Title

Behavioral Health Care Needs, Detention-Based Care, and Criminal Recidivism at Community Reentry From Juvenile Detention: A Multisite Survival Curve Analysis

UMMS Affiliation

Department of Psychiatry, Systems and Psychosocial Advances Research Center

Date

7-1-2015

Document Type

Article

Medical Subject Headings

Adolescent; Child; Crime; Health Services Needs and Demand; Humans; Indiana; Juvenile Delinquency; Male; Mental Disorders; Mental Health Services; Prisons

Disciplines

Health Services Research | Mental and Social Health | Mental Disorders | Psychiatric and Mental Health | Psychiatry

Abstract

OBJECTIVES: We examined the provision of behavioral health services to youths detained in Indiana between 2008 and 2012 and the impact of services on recidivism.

METHOD: We obtained information about behavioral health needs, behavioral health treatment received, and recidivism within 12 months after release for 8363 adolescents (aged 12-18 years; 79.4% male). We conducted survival analyses to determine whether behavioral health services significantly affected time to recidivating.

RESULTS: Approximately 19.1% of youths had positive mental health screens, and 25.3% of all youths recidivated within 12 months after release. Of youths with positive screens, 29.2% saw a mental health clinician, 16.1% received behavioral health services during detention, and 30.0% received referrals for postdetention services. Survival analyses showed that being male, Black, and younger, and having higher scores on the substance use or irritability subscales of the screen predicted shorter time to recidivism. Receiving a behavior precaution, behavioral health services in detention, or an assessment in the community also predicted shorter time to recidivating.

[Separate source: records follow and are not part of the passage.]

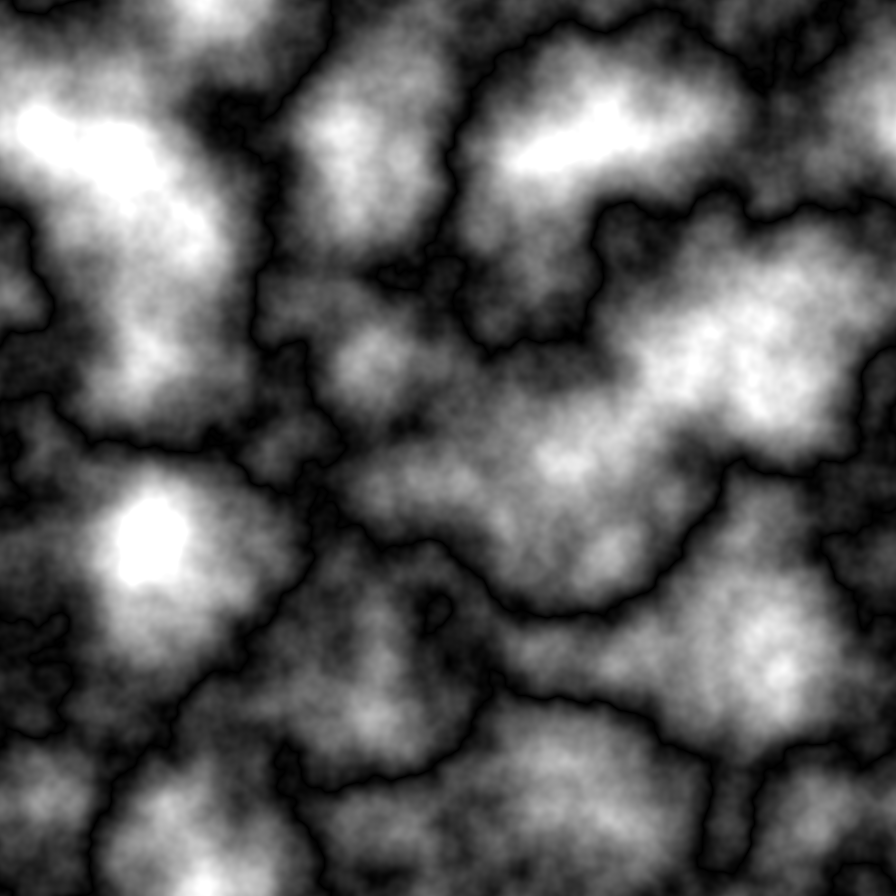
Write a Shadertoy shader that draws this texture.

```glsl
// Cloudy grey turbulence cut by thin dark creases.
// Octaves of wrapping gradient noise are summed as signed values; the absolute
// value of the sum folds every zero crossing into a crease.

// Integer hash of a lattice cell, giving a unit gradient
vec2 cellGradient(ivec2 cell, int octave) {
    uvec2 c = uvec2(cell);
    uint h = c.x * 1597334677u ^ c.y * 3812015801u ^ uint(octave + 3) * 2798796415u;
    h = (h ^ (h >> 16)) * 2146121005u;
    h = (h ^ (h >> 15)) * 2221713035u;
    h ^= h >> 16;
    float angle = 6.2831853 * float(h & 65535u) / 65536.0;
    return vec2(cos(angle), sin(angle));
}

float cornerRamp(ivec2 cell, ivec2 corner, vec2 local, int period, int octave) {
    ivec2 wrapped = (cell + corner) % period;
    return dot(cellGradient(wrapped, octave), local - vec2(corner));
}

// Signed gradient noise that repeats after a whole number of cells
float gradientNoise(vec2 p, int period, int octave) {
    p = mod(p, float(period));
    ivec2 cell = ivec2(floor(p));
    vec2 local = fract(p);
    vec2 fade = local * local * local * (local * (local * 6.0 - 15.0) + 10.0);
    float low = mix(cornerRamp(cell, ivec2(0, 0), local, period, octave),
                    cornerRamp(cell, ivec2(1, 0), local, period, octave), fade.x);
    float high = mix(cornerRamp(cell, ivec2(0, 1), local, period, octave),
                     cornerRamp(cell, ivec2(1, 1), local, period, octave), fade.x);
    return mix(low, high, fade.y);
}

void mainImage(out vec4 fragColor, in vec2 fragCoord) {
    vec2 uv = fragCoord / iResolution.xy;

    // Layers from broad clouds to fine grain, shifted so lattices do not align
    float height = 0.0;
    float amplitude = 1.0;
    int period = 3;
    for (int octave = 0; octave < 6; octave++) {
        vec2 shift = vec2(0.37, 0.61) * float(octave);
        height += amplitude * gradientNoise(uv * float(period) + shift, period, octave);
        amplitude *= 0.47;
        period *= 2;
    }

    // Fold into creases and let the brightest clouds clip to white
    float grey = min(abs(height) * 1.85, 1.0);
    fragColor = vec4(vec3(grey), 1.0);
}
```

CONCLUSIONS: Findings support previous research showing that behavioral health problems are related to recidivism and that Black males are disproportionately rearrested after detention.

Rights and Permissions

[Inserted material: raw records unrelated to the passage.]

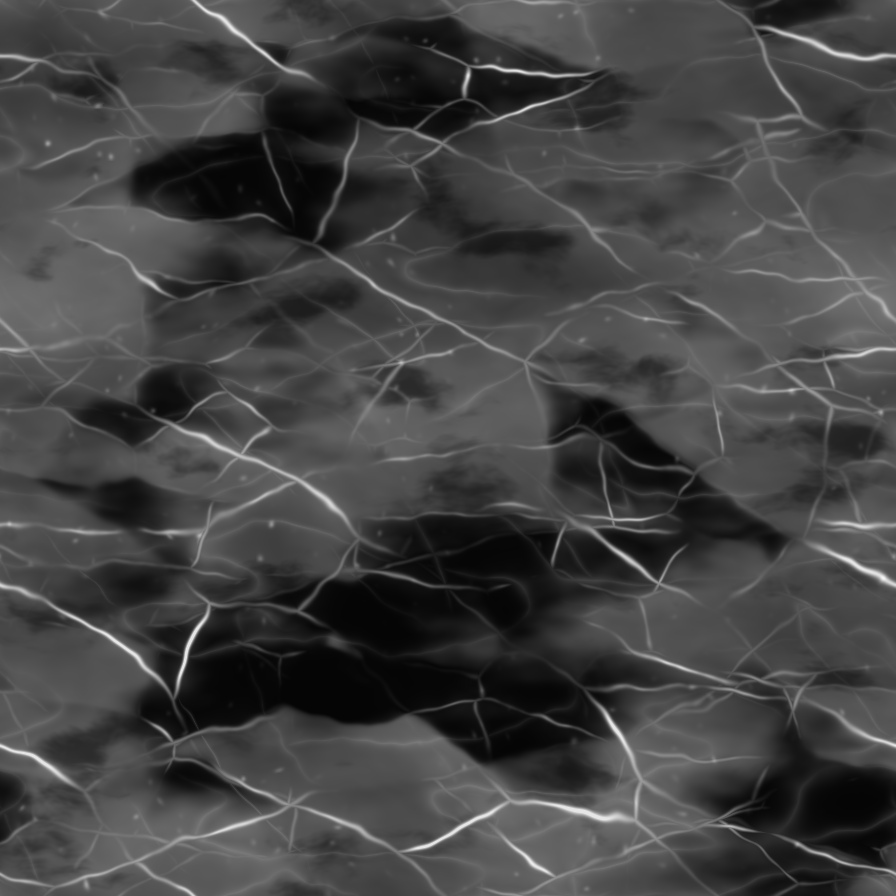
This texture is drawn by a Shadertoy shader. Its source:

```glsl
// Dark grey marble: sooty angular patches crossed by fine pale veins, tiling on all sides.

const float BASE_GREY  = 0.315;
const float SOOT_GREY  = 0.02;
const float VEIN_GREY  = 0.9;
const float CLOUD_GAIN = 0.2;
const float SOOT_START = 0.42;
const float SOOT_FULL  = 0.71;
const float VEIN_WIDTH = 0.0028;
const float HALO_WIDTH = 0.012;
const float HALO_GAIN  = 0.17;
const float KNOT_GAIN  = 0.4;    // vein strength where veins meet
const float PATCH_EDGE = 22.0;   // sharpness of the border between patches
const float FILAMENT_WIDTH = 0.0045;
const float FILAMENT_GAIN  = 0.2;
const float SPECK_GRID = 36.0;
const float SPECK_SIZE = 0.0034;

// Integer lattices: each row counts cells along and across a vein direction.
const mat2 FALLING = mat2(2, 4, -2, 6);
const mat2 RISING  = mat2(2, -2, 1, 8);
const mat2 THREADS = mat2(6, 1, -1, 13);

vec3 hash3(vec2 cell, float seed) {
    vec3 p = fract((cell.xyx + seed * vec3(17.0, 31.0, 47.0)) * vec3(0.1031, 0.1030, 0.0973));
    p += dot(p, p.yxz + 33.33);
    return fract((p.xxy + p.yzz) * p.zyx);
}

// Gradient noise that wraps after one canvas.
float corner(vec2 cell, vec2 local, vec2 period, float seed) {
    float angle = 6.28318 * hash3(mod(cell, period), seed).x;
    return dot(vec2(cos(angle), sin(angle)), local);
}
float noise(vec2 uv, vec2 period, float seed) {
    vec2 p = uv * period, i = floor(p), f = p - i;
    vec2 s = f * f * f * (f * (f * 6.0 - 15.0) + 10.0), e = vec2(1, 0);
    float low  = mix(corner(i, f, period, seed), corner(i + e, f - e, period, seed), s.x);
    float high = mix(corner(i + e.yx, f - e.yx, period, seed), corner(i + 1.0, f - 1.0, period, seed), s.x);
    return 1.4 * mix(low, high, s.y);
}
float fbm(vec2 uv, vec2 period, float seed) {
    float sum = 0.0, gain = 0.55;
    for (int i = 0; i < 5; i++) {
        sum += gain * noise(uv, period, seed + float(i));
        period *= 2.0;
        gain *= 0.5;
    }
    return sum;
}
vec2 warp(vec2 uv, float seed) {
    vec2 shift = vec2(0);
    float size = 0.024, period = 4.0;
    for (int i = 0; i < 3; i++) {
        shift += size * vec2(noise(uv, vec2(period), seed), noise(uv, vec2(period), seed + 5.0));
        size *= 0.4;
        period *= 3.0;
        seed += 1.0;
    }
    return uv + shift;
}

// Faint hairlines along the zero crossings of stretched noise.
float filament(vec2 uv, vec2 period, float seed) {
    return exp(-abs(noise(uv, period, seed)) / (period.y * FILAMENT_WIDTH));
}

// Cells equal modulo one canvas share a hash.
vec3 cellHash(vec2 id, mat2 lattice, float seed) {
    vec2 key = vec2(lattice[1].y * id.x - lattice[1].x * id.y, lattice[0].x * id.y - lattice[0].y * id.x);
    return hash3(mod(key, determinant(lattice)), seed);
}

// x: vein brightness on the cell borders, y: blended tone of the cells.
vec2 cracks(vec2 uv, mat2 lattice, float width, float seed) {
    vec2 q = lattice * uv, home = floor(q), nearest = vec2(0);
    float best = 9.0, second = 9.0, third = 9.0, nearestTone = 0.0;
    for (int k = 0; k < 9; k++) {
        vec2 id = home + vec2(k % 3 - 1, k / 3 - 1);
        vec3 h = cellHash(id, lattice, seed);
        vec2 r = id + 0.1 + 0.8 * h.xy - q;
        float d = length(r);
        third = min(third, max(second, d));
        second = min(second, max(best, d));
        if (d < best) { best = d; nearest = r; nearestTone = h.z; }
    }
    float knot = smoothstep(0.25, 0.0, third - best);
    float vein = 0.0, tone = 0.0, total = 0.0;
    for (int k = 0; k < 25; k++) {
        vec2 id = home + vec2(k % 5 - 2, k / 5 - 2);
        vec3 h = cellHash(id, lattice, seed);
        vec2 r = id + 0.1 + 0.8 * h.xy - q, gap = r - nearest;
        float weight = exp(-PATCH_EDGE * (length(r) - best));
        tone += weight * h.z;
        total += weight;
        if (dot(gap, gap) > 1e-4) {
            vec2 normal = normalize(gap);
            float d = abs(dot(0.5 * (r + nearest), normal)) / length(normal * lattice);
            float strength = smoothstep(0.1, 0.85, fract(5.0 * (h.z + nearestTone)));
            strength = mix(strength, KNOT_GAIN, knot);
            vein = max(vein, strength * (exp(-d * d / (width * width)) + HALO_GAIN * exp(-d / HALO_WIDTH)));
        }
    }
    return vec2(vein, tone / total);
}

float specks(vec2 uv) {
    vec2 p = uv * SPECK_GRID, id = floor(p);
    vec3 h = hash3(mod(id, SPECK_GRID), 9.0);
    float d = length(p - id - 0.15 - 0.7 * h.xy) / SPECK_GRID;
    return pow(h.z, 6.0) * exp(-d * d / (SPECK_SIZE * SPECK_SIZE));
}

void mainImage(out vec4 fragColor, in vec2 fragCoord) {
    vec2 uv = fragCoord / iResolution.xy;
    vec2 bent = warp(uv, 1.0), bentMore = warp(uv, 21.0);
    vec2 falling = cracks(bent, FALLING, VEIN_WIDTH, 2.0);
    vec2 rising = cracks(bentMore, RISING, VEIN_WIDTH * 0.9, 3.0);
    vec2 threads = cracks(bentMore, THREADS, VEIN_WIDTH * 0.8, 4.0);
    // Cloudy stone, soft smudges and sooty patches.
    float cloud = fbm(bent, vec2(3, 5), 40.0);
    float smudge = smoothstep(0.08, 0.55, fbm(bentMore, vec2(7, 13), 50.0) + 0.3 * (threads.y - 0.5));
    float soot = 0.4 * falling.y + 0.27 * rising.y + 0.23 * threads.y + 0.6 * fbm(uv, vec2(2, 4), 60.0);
    float patches = smoothstep(SOOT_START, SOOT_FULL, soot);
    float grey = BASE_GREY + CLOUD_GAIN * cloud + 0.05 * (rising.y - 0.5);
    grey = mix(grey * (1.0 - 0.55 * smudge), SOOT_GREY, patches);
    // Veins and hairlines swell and fade along their length.
    float swell = smoothstep(-0.4, 0.4, fbm(uv, vec2(5), 70.0));
    float fade = smoothstep(-0.25, 0.45, fbm(uv, vec2(6), 80.0));
    float hair = filament(bent, vec2(4, 11), 90.0) * swell;
    hair = max(hair, filament(vec2(bent.x, bent.x + bent.y), vec2(3, 8), 95.0) * fade);
    float thread = threads.x * fade * (0.45 + 0.5 * patches);
    float vein = max(max(falling.x * swell, rising.x * fade * 0.9), max(thread, FILAMENT_GAIN * hair));
    grey = mix(grey, VEIN_GREY, clamp(vein, 0.0, 1.0));
    grey += 0.35 * specks(bent) * fade;
    fragColor = vec4(vec3(clamp(grey, 0.0, 1.0)), 1.0);
}
```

Citation: Am J Public Health. 2015 Jul;105(7):1372-8. doi: 10.2105/AJPH.2014.302529. Epub 2015 May 14. Link to article on publisher's site

Related Resources

Link to Article in PubMed

PubMed ID

25973804